=== ASSIGNMENT ===
Your response should contain each line of the data that includes "points".
--- TASK INPUTS ---
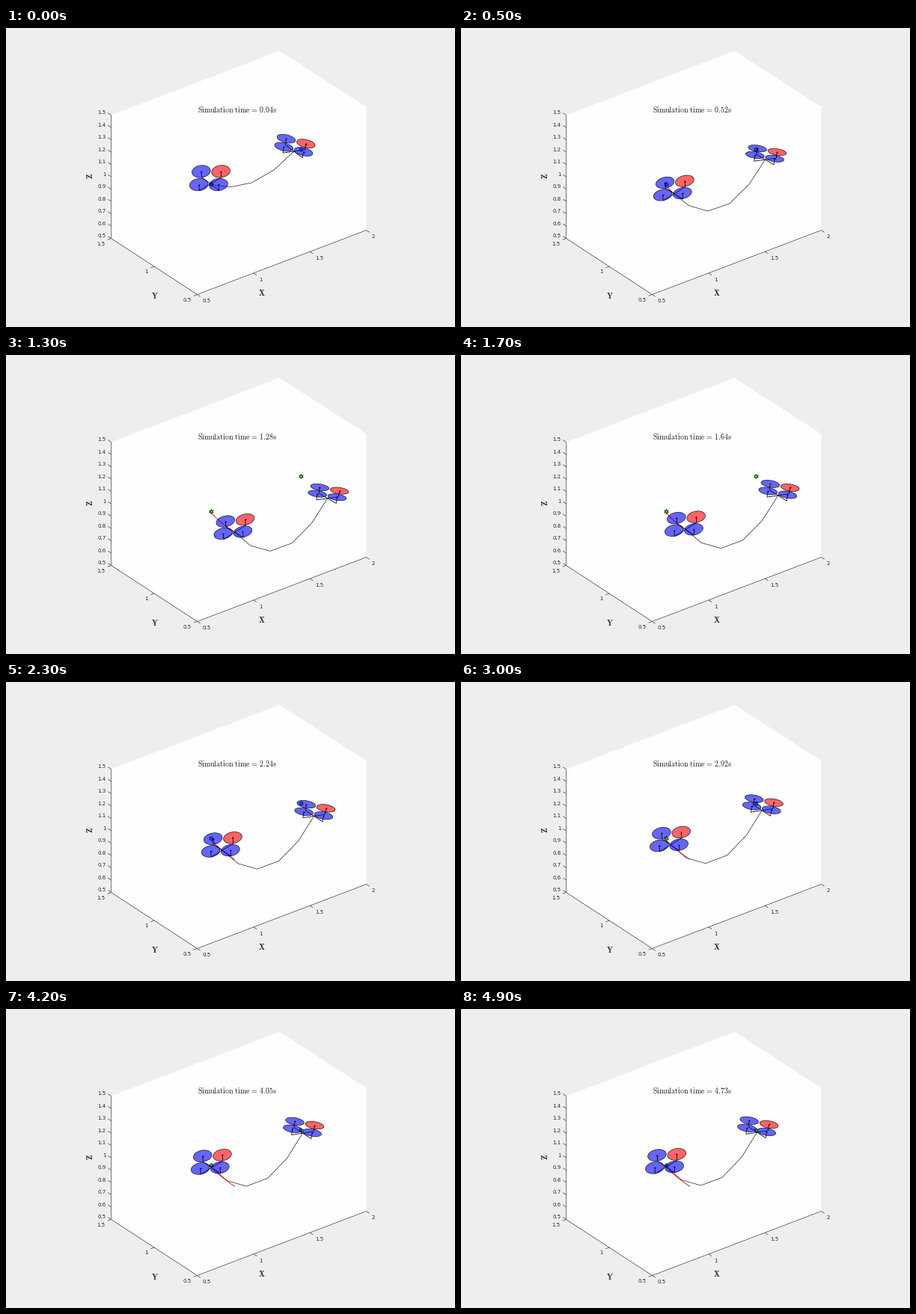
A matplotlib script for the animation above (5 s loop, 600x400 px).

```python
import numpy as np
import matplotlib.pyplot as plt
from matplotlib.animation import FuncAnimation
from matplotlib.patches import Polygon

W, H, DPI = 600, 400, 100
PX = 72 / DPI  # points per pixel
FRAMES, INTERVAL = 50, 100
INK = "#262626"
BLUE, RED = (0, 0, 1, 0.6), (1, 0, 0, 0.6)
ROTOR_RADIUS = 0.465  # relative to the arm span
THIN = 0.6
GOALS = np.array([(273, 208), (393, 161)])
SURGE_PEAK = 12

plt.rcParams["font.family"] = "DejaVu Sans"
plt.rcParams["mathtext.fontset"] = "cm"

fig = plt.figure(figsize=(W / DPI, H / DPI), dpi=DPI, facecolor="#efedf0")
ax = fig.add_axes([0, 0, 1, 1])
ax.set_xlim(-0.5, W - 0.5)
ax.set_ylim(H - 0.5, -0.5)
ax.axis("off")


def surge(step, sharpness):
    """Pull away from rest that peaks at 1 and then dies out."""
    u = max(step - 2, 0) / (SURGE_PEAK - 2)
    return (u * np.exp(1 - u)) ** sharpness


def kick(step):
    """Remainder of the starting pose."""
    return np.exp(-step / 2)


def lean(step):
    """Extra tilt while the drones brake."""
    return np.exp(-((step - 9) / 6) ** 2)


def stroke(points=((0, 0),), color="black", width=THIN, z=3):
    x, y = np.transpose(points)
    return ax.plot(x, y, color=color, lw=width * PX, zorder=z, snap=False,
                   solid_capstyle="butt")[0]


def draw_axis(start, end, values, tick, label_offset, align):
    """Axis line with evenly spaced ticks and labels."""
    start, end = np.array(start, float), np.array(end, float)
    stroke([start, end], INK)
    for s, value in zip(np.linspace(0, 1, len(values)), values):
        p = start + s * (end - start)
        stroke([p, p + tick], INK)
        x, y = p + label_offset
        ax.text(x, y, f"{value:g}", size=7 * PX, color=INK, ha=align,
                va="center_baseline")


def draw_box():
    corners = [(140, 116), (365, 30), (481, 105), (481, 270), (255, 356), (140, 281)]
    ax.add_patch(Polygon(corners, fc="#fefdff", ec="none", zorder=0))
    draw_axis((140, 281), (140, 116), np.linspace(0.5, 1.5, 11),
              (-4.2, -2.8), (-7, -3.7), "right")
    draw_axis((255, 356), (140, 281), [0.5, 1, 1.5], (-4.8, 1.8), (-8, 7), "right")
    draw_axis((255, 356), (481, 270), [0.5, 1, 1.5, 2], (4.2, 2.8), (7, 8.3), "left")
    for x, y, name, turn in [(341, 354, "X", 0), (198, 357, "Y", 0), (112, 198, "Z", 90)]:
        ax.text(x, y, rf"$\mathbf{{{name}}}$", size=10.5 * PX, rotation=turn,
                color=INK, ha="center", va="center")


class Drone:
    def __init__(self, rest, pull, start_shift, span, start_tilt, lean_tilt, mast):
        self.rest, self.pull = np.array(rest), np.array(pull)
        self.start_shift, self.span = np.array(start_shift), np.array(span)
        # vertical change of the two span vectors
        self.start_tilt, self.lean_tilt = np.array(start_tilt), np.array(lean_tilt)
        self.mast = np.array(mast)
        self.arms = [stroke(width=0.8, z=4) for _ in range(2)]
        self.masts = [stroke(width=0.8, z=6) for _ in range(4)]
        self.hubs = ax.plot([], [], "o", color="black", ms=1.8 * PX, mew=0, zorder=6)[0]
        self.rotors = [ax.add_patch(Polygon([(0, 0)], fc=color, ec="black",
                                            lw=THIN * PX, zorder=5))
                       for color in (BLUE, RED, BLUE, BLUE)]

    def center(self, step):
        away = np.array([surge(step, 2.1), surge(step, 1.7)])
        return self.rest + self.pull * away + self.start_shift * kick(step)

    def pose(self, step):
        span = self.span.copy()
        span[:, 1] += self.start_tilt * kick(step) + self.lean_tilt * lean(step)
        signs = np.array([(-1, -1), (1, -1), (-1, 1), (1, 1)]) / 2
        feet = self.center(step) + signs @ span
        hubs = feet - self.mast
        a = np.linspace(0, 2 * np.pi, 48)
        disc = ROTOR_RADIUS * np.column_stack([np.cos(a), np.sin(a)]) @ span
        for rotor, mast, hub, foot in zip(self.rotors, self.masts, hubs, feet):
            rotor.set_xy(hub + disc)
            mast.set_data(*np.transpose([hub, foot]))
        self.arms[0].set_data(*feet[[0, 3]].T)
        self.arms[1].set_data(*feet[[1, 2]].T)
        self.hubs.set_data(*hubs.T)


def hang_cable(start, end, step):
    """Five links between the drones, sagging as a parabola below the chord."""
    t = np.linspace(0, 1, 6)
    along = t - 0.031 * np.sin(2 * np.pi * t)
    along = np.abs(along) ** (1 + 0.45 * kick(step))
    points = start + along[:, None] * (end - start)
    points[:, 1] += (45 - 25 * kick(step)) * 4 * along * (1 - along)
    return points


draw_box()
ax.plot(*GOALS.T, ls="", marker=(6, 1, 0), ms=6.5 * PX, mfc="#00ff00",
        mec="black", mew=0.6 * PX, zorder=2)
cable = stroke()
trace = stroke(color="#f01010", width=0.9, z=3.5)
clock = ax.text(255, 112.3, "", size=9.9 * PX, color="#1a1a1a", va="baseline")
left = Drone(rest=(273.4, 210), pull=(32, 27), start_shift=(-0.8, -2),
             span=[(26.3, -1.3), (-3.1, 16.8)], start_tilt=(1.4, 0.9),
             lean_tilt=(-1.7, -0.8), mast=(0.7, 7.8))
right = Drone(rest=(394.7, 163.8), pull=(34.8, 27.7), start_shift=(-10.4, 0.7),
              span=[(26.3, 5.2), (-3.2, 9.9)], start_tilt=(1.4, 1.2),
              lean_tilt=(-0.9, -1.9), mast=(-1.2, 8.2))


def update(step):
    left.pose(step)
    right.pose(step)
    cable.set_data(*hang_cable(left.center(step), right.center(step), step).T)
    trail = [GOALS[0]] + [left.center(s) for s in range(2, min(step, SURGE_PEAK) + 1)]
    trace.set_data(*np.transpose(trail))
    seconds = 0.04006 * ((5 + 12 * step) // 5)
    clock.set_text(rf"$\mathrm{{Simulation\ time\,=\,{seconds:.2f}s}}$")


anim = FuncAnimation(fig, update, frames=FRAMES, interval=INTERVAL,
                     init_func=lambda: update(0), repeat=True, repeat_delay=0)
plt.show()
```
---
=== SOLUTION TO THE PROBLEM ===
PX = 72 / DPI  # points per pixel
def stroke(points=((0, 0),), color="black", width=THIN, z=3):
    x, y = np.transpose(points)
    points = start + along[:, None] * (end - start)
    points[:, 1] += (45 - 25 * kick(step)) * 4 * along * (1 - along)
    return points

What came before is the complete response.